How A Mistake Caused Someone To Pay Over $5,700 For One Coffee

Colorado's largest hotel had a rough year in 2020. The Gaylord Rockies Resort & Convention Center was closed for at least three months last year, due to the COVID-19 pandemic (via The Denver Post). So the resort's Marketplace convenience store must have been thrilled to receive a payment of more than $5,700 for a cup of coffee on Christmas Eve. Talk about a holiday bonus! Except, the woman who purchased the cinnamon dolce latte at the Gaylord wasn't trying to buy the world's most expensive espresso drink (via Denver7). As it turned out, the barista entered the drink's price twice, resulting in a charge of $5,705.70 to Aurora resident Lisa Angello's debit card. Angello didn't notice until her bank notified her of an insufficient funds fee.

It's hard to pay for other essentials such as a mortgage and car notes if you're going to spend four figures on a latte. Clearly, a refund was in order. We don't know exactly how Angello juggled her finances, but it did take nearly a full month for the Gaylord to refund her the $5,000-plus. (No word on whether they asked whether she'd like to leave a tip.) But Angello's bank never got the money, so after initially crediting her account for the overcharge, they took the money back out.

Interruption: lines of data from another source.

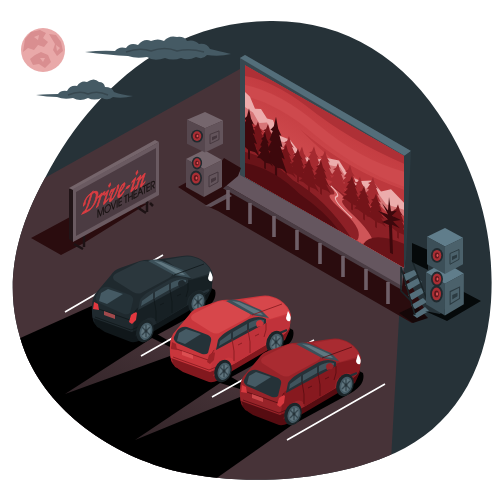
<!DOCTYPE html>
<html lang="en">
<head>
<meta charset="utf-8">
<title>Drive-in Movie Theater</title>
<style>
:root{--night:#263238;--ground:#473338;--shade:#2a0c0e;--slate:#455a64;--slate-dark:#37474f;--red:#c8393f;--plum:#5f5159}
html,body{margin:0;background:#fff;overflow:hidden}
svg{display:block;width:500px;height:500px}
.black-car{--body:#1f292e;--roof:#2b373d;--side:#172024;--edge:#10171a;--lamp:#e2383f}
.red-car{--body:#c9363c;--roof:#d7474b;--side:#c0323a;--edge:#82181e;--lamp:#9d2228}
.wine-car{--body:#982329;--roof:#a92b31;--side:#87191f;--edge:#560c11;--lamp:#d8393f}
.body{fill:var(--body)}.roof{fill:var(--roof)}.side{fill:var(--side)}.edge{fill:var(--edge)}.lamp{fill:var(--lamp)}
.seam{fill:none;stroke:var(--edge);stroke-width:.8}
.script{font:italic 29px "TeX Gyre Chorus",cursive;fill:#dc3d42;stroke:#dc3d42;stroke-width:.9}
.caps{font:500 10.5px "TeX Gyre Adventor","Inter",sans-serif;fill:#16100f;stroke:#16100f;stroke-width:.3}
</style>
</head>
<body>
<svg viewBox="0 0 500 500" role="img" aria-label="Drive-in movie theater at night">
<defs>
<clipPath id="scene-shape"><path d="M270 21C345 20 405 58 446 125C480 180 495 240 491 302C486 375 450 428 395 453C330 482 245 486 180 472C110 456 48 410 25 352C5 300 8 245 45 178C73 125 110 80 165 48C198 30 235 21 270 21Z"/></clipPath>
<clipPath id="film-frame"><rect width="159" height="112"/></clipPath>
<linearGradient id="sky" x1="0" y1="0" x2="0" y2="1"><stop offset="0" stop-color="#c23a3f"/><stop offset="1" stop-color="#d9585a"/></linearGradient>
<linearGradient id="beam" x1="1" y1="0" x2="0" y2="1"><stop offset="0" stop-color="#473338"/><stop offset="1" stop-color="#332529"/></linearGradient>
<path id="pine" d="M0-30L2-24L5-21L3-21L6-15L4-15L8-9L5-9L10-2L6-3L1-2V4H-1V-2L-6-3L-10-2L-5-9L-8-9L-4-15L-6-15L-3-21L-5-21L-2-24Z"/>
<g id="cone"><ellipse rx="6" ry="7.5" fill="#20292e"/><ellipse rx="4.3" ry="5.6" fill="#a92e34"/><ellipse rx="2.2" ry="3" fill="#5e171c"/><ellipse cx=".5" rx="1" ry="1.5" fill="#dc5155"/></g>
<g id="wheel"><ellipse rx="8.5" ry="11.5" transform="rotate(18)" fill="#1b2529"/><ellipse cx="1" rx="6.2" ry="8.8" transform="rotate(18)" fill="#455a64"/><ellipse cx="1" rx="4.5" ry="6.8" transform="rotate(18)" fill="#5f747d"/><path d="M-3-4L5 4M-3 4L5-4M1-6V6" stroke="#35464e" stroke-width="1.3"/><circle cx="1" r="1.5" fill="#263238"/></g>
<g id="car">
<path class="edge" d="M1 54L2 66Q4 71 14 77L40 87Q48 88 53 82L116 45L121 34L120 26L60 48Z"/>
<path class="body" d="M1 58Q0 46 4 39L20 20Q23 15 29 13L49 6Q55 4 63 5L91 1Q101-1 111 5Q120 11 122 20L121 30Q120 36 114 40L58 73L43 82Q24 79 6 69Q1 66 1 58Z"/>
<path class="side" d="M45 54L83 29L120 20Q123 29 119 35L113 40Q113 33 105 36Q96 40 96 50L65 69Q65 61 57 63Q47 67 45 81L41 81Z"/>
<path class="roof" d="M23 25Q20 21 26 18L48 7Q53 5 59 7L80 18Q83 20 78 23L52 37Q48 40 42 37Z"/>
<path class="roof" d="M74 5L91 2Q102 0 111 6Q118 11 121 18L101 24L94 18Z"/>
<path d="M57 6Q63 3 71 6L92 15L100 23L83 20Z" fill="#3c5059"/>
<path d="M63 6L70 7L90 16L94 20L86 19Z" fill="#607780"/>
<path d="M8 36Q12 31 18 32L39 40Q43 42 42 46L39 58Q37 60 33 59L8 48Q4 45 5 42Z" fill="#253238"/>
<path d="M10 38L17 34L32 39L16 49L8 46Z" fill="#455a64"/>
<path d="M49 45Q52 40 59 36L80 24Q90 20 97 24L97 28L47 55Z" fill="#263238"/>
<path d="M51 46L62 38V44L50 51ZM64 37L78 29V35L64 43ZM80 28Q88 23 95 25V27L80 34Z" fill="#40545d"/>
<path class="body" d="M87 29Q87 25 92 25L95 28L93 31L88 32Z"/>
<path class="seam" d="M63 44Q66 57 65 66M79 35Q82 47 81 58M97 28Q98 35 95 42M2 52L39 65L45 55M4 62L40 75L47 72M83 20L113 9M69 50L73 48M86 41L90 39"/>
<path class="edge" d="M2 63L41 77L46 75L44 83L38 84L6 72Z"/>
<path class="lamp" d="M3 47L7 49L8 55L2 54ZM40 60Q45 56 46 58L45 65L41 69L38 67Z"/>
<path d="M13 56L24 60V64L13 60Z" fill="#e65b5d" opacity=".65"/>
<path d="M119 16Q123 22 121 26Q118 27 117 23Z" fill="#fff"/>
<path d="M108 39L118 35" stroke="#263238" stroke-width="2"/>
<use href="#wheel" x="54" y="76"/><use href="#wheel" x="106" y="47"/>
</g>
<g id="car-shadow"><path d="M5 60L-10 90L20 90L55 86L112 55Q127 46 124 35L95 20L40 40Z"/></g>
<g id="speaker">
<path d="M0 9L18 0L36 10L18 19Z" fill="var(--top)"/><path d="M0 9L18 19V47L0 37Z" fill="var(--left)"/><path d="M18 19L36 10V37L18 47Z" fill="var(--right)"/>
<use href="#cone" x="10" y="28"/>
<path d="M23 26L32 22V32L23 37Z" fill="none" stroke="var(--line)"/><path d="M25 29L30 27V30L25 33Z" fill="var(--line)"/>
</g>
</defs>

<g id="scene" clip-path="url(#scene-shape)">
<rect width="500" height="500" fill="var(--night)"/>
<path id="parking-ground" d="M0 203L240 69L405 160L400 300L391 460V500H0Z" fill="var(--ground)"/>

<g id="long-shadows">
<path d="M0 347L96 304L150 330L245 385L292 425L204 487L0 500Z"/>
<path d="M65 394L152 338L180 352L170 356Z" fill="url(#beam)"/>
<path d="M135 440L220 383L250 392L240 397Z" fill="url(#beam)"/>
</g>
<path id="bay-lines" d="M65 312L163 255M141 356L236 302M212 397L314 340M287 440L385 384" stroke="#fff" stroke-width="1.6"/>

<g id="sign">
<path d="M31 238L70 217L141 205L150 202L84 243L61 255Z" fill="var(--shade)"/>
<path d="M74 244L83 249M84 234V247M137 207L146 213M147 198V212M150 203L153 206" stroke="#1d1214" stroke-width="2.5"/>
<path d="M69 189L73 187V242L69 239Z" fill="#211417"/>
<path d="M69 188L155 140L159 142L73 190Z" fill="#75656b"/>
<path d="M73 189L159 142V195L73 242Z" fill="#6a5a61"/>
<path d="M76 192L156 148V192L76 236Z" fill="#4b3b42"/>
<text class="script" transform="matrix(1 -.46 0 1 80 215)" textLength="63" lengthAdjust="spacingAndGlyphs">Drive-in</text>
<text class="caps" transform="matrix(1 -.52 0 1 97 218)" textLength="58" lengthAdjust="spacingAndGlyphs">MOVIE THEATER</text>
</g>

<g id="stage">
<path d="M178 187L218 165L241 176L402 268L426 312L412 323L218 211L209 207Z" fill="var(--shade)"/>
<path d="M205 206L228 193L232 196L211 207Z" fill="var(--plum)"/>
<path d="M217 180L241 171L404 264L402 287Z" fill="#65565f"/>
<path d="M217 180L402 286V290L217 185Z" fill="#4a3c43"/>
<path d="M228 190V210M250 203V224M274 216V237M297 230V250M320 243V264M343 256V277M366 269V290M388 282V304" stroke="#6e5f67" stroke-width="3.6"/>
</g>

<g id="screen">
<path d="M240 58L245 55L411 151L405 155V268L240 175Z" fill="#37474f"/>
<path d="M240 58L245 55L411 151L405 156Z" fill="#546e7a"/>
<path d="M404 156L411 151L406 259L404 267Z" fill="#2c3b42"/>
<g id="film" transform="matrix(1 .57 0 1 245 65)" clip-path="url(#film-frame)">
<rect width="159" height="112" fill="url(#sky)"/>
<path d="M0 0H159V8Q105 16 61 6Q28 0 0 11Z" fill="#ae3036"/>
<path d="M0 20Q35 7 74 18Q115 29 159 16V31Q110 41 70 30Q34 20 0 31Z" fill="#ce494d"/>
<path d="M55 33Q105 47 159 34V53Q100 54 55 33Z" fill="#bd383d"/>
<path d="M0 27L5 29L10 38L16 35L22 41L28 39L34 51L45 49L57 58L71 54L83 46L94 42L104 52L116 50L127 43L136 49L146 41L159 47V112H0Z" fill="#ecacac"/>
<path d="M0 42L8 43L14 50L22 45L31 57L43 54L57 65L70 60L84 52L95 48L107 61L120 55L129 49L141 59L159 54V112H0Z" fill="#d77577"/>
<path d="M0 53L18 55L33 64L47 61L62 71L79 60L95 58L110 69L127 60L143 67L159 60V112H0Z" fill="#b9373c"/>
<g fill="#a52a30"><use href="#pine" x="44" y="76"/><use href="#pine" x="57" y="79"/><use href="#pine" x="69" y="72"/><use href="#pine" x="80" y="70"/><use href="#pine" x="93" y="75"/><use href="#pine" x="105" y="70"/><use href="#pine" x="115" y="76"/><use href="#pine" x="128" y="69"/></g>
<path d="M0 75Q30 63 54 77Q76 68 99 73Q130 69 159 76V112H0Z" fill="#8d2026"/>
<path d="M81 71Q94 76 87 80Q78 85 100 91Q119 98 112 112H129Q132 98 110 89Q92 83 99 78Q102 74 81 71Z" fill="#cf5558"/>
<path d="M86 72Q96 76 91 80Q87 85 107 92" fill="none" stroke="#f0b8b8" stroke-width="1.2"/>
<g fill="#741419"><use href="#pine" x="13" y="79"/><use href="#pine" x="23" y="76"/><use href="#pine" x="41" y="86"/><use href="#pine" x="53" y="83"/><use href="#pine" x="64" y="87"/><use href="#pine" x="76" y="82"/><use href="#pine" x="107" y="80"/><use href="#pine" x="119" y="83"/><use href="#pine" x="131" y="84"/><use href="#pine" x="153" y="82"/></g>
<path d="M0 87Q25 78 48 88Q80 88 106 112H0ZM118 112Q127 93 159 88V112Z" fill="#691318"/>
<g fill="#3d080c"><use href="#pine" transform="translate(4 86) scale(1 1.5)"/><use href="#pine" transform="translate(31 88) scale(1.1 1.8)"/><use href="#pine" transform="translate(20 88) scale(.8 1.1)"/><path d="M144 50L146 63L152 59L147 67L156 66L148 72L155 75L147 76L148 105H145L144 78L137 79L143 73L133 70L143 68L137 60L143 64Z"/></g>
<path d="M0 98Q30 87 55 98Q80 101 94 112H0Z" fill="#520c11"/>
</g>
</g>

<g id="stairs">
<path d="M399 313L416 305L428 318L413 323Z" fill="#150708"/>
<path d="M402 275L414 270L418 274L406 281ZM405 285L418 278L422 282L409 290ZM408 295L421 288L425 292L412 300ZM411 305L423 298L427 302L415 309ZM413 315L425 307L429 311L417 318Z" fill="#546e7a"/>
<path d="M401 267L415 315M401 267V291L412 302M412 260L427 300" fill="none" stroke="#1a2529" stroke-width="1.5"/>
</g>

<g id="left-speakers" style="--top:#75666d;--left:#56474e;--right:#63545b;--line:#45373e">
<path d="M200 190L224 158L241 168L238 176L214 196Z" fill="var(--shade)"/>
<use href="#speaker" transform="translate(186 150)"/><use href="#cone" transform="translate(197 163) scale(.85)"/>
<use href="#speaker" transform="translate(187 112) scale(1 .86)"/>
</g>

<g id="right-speakers" style="--top:#607d8b;--left:#3c4f58;--right:#4b616b;--line:#2c3b42">
<path d="M412 243L428 250V270L412 262ZM440 314L462 291L481 301L447 321L425 311Z" fill="#05090a"/>
<use href="#speaker" transform="translate(426 262) scale(1.05 1.14)"/><use href="#cone" x="437" y="279"/>
<use href="#speaker" transform="translate(427 228) scale(1 .98)"/>
</g>

<g id="cars">
<g transform="translate(91 255)"><use href="#car-shadow"/><use class="black-car" href="#car"/></g>
<g transform="translate(169 295)"><use href="#car-shadow"/><use class="red-car" href="#car"/></g>
<g transform="translate(239 338)"><use href="#car-shadow"/><use class="wine-car" href="#car"/></g>
</g>
</g>

<g id="moon">
<circle cx="43" cy="50" r="22" fill="#e9a9a9"/>
<path d="M25 39L31 32L40 30L46 33L43 38L48 42L44 47L38 45L34 50L28 48L23 52ZM49 34L56 35L61 42L63 51L57 56L53 50L55 44ZM35 55L41 52L48 55L51 62L45 68L39 64L33 65L30 59Z" fill="#d98e90"/>
<path d="M34 37L39 35L38 40ZM56 45L60 48L57 51ZM40 58L45 58L43 62Z" fill="#e9a9a9"/>
</g>
<g id="clouds" fill="var(--slate)">
<path d="M85 52Q102 50 115 51Q119 46 126 48Q130 42 138 45Q144 38 151 41Q158 38 164 41Q169 35 177 37Q184 36 187 41Q194 39 199 44Q207 43 210 49Q218 51 231 54Q219 57 207 55Q203 60 196 57Q188 61 181 58Q173 61 165 58Q154 62 147 57Q136 59 128 56Q110 55 85 52Z"/>
<path d="M36 95Q49 94 58 94Q61 90 67 91Q70 85 77 86Q81 80 87 82Q94 77 99 82Q104 82 105 87Q112 87 114 92Q122 95 133 96Q122 99 113 97Q108 101 102 98Q94 101 88 98Q80 102 73 98Q64 100 57 97Q47 97 36 95Z"/>
</g>
<path id="cloud-shading" d="M126 52Q140 47 151 51Q165 46 177 51Q190 48 204 52M68 95Q80 90 88 94Q97 90 108 95" fill="none" stroke="#37474f" stroke-width="1.5"/>
</svg>
</body>
</html>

The coffee buyer waited more than two months for her $5,700 refund

Don't you love it when those consumer-protection segments on the local TV news can cut through the red tape and solve a viewer's dispute with a business after all previous efforts had failed? Contact Denver7 got involved in Ms. Angello's case in March. They drove out to the Gaylord to order a coffee and ask some hard-nosed questions: Didn't a single customer spending nearly $6,000 in your shop raise any red flags? Didn't it seem a little strange that, on Christmas Eve, one of your baristas suddenly yelled, "I'm rich!" and ran out of the store, never to be seen again? (OK, that didn't really happen.) Denver7 also hounded Angello's bank, USAA, which said they were working on the problem. Then, just a couple of hours after the TV news had contacted USAA, the bank put the money back in Angello's account.

This story has a footnote that didn't get a lot of attention in the Contact Denver7 segment. This little twist doesn't appear in the online story and is only briefly mentioned at the end of the video report (via YouTube). The refund the Gaylord processed in January would have gone through if Angello hadn't canceled her debit card, claiming fraud. Angello would have been better off keeping her card because the case of the $5,700 latte wasn't fraud. It was more like a typo.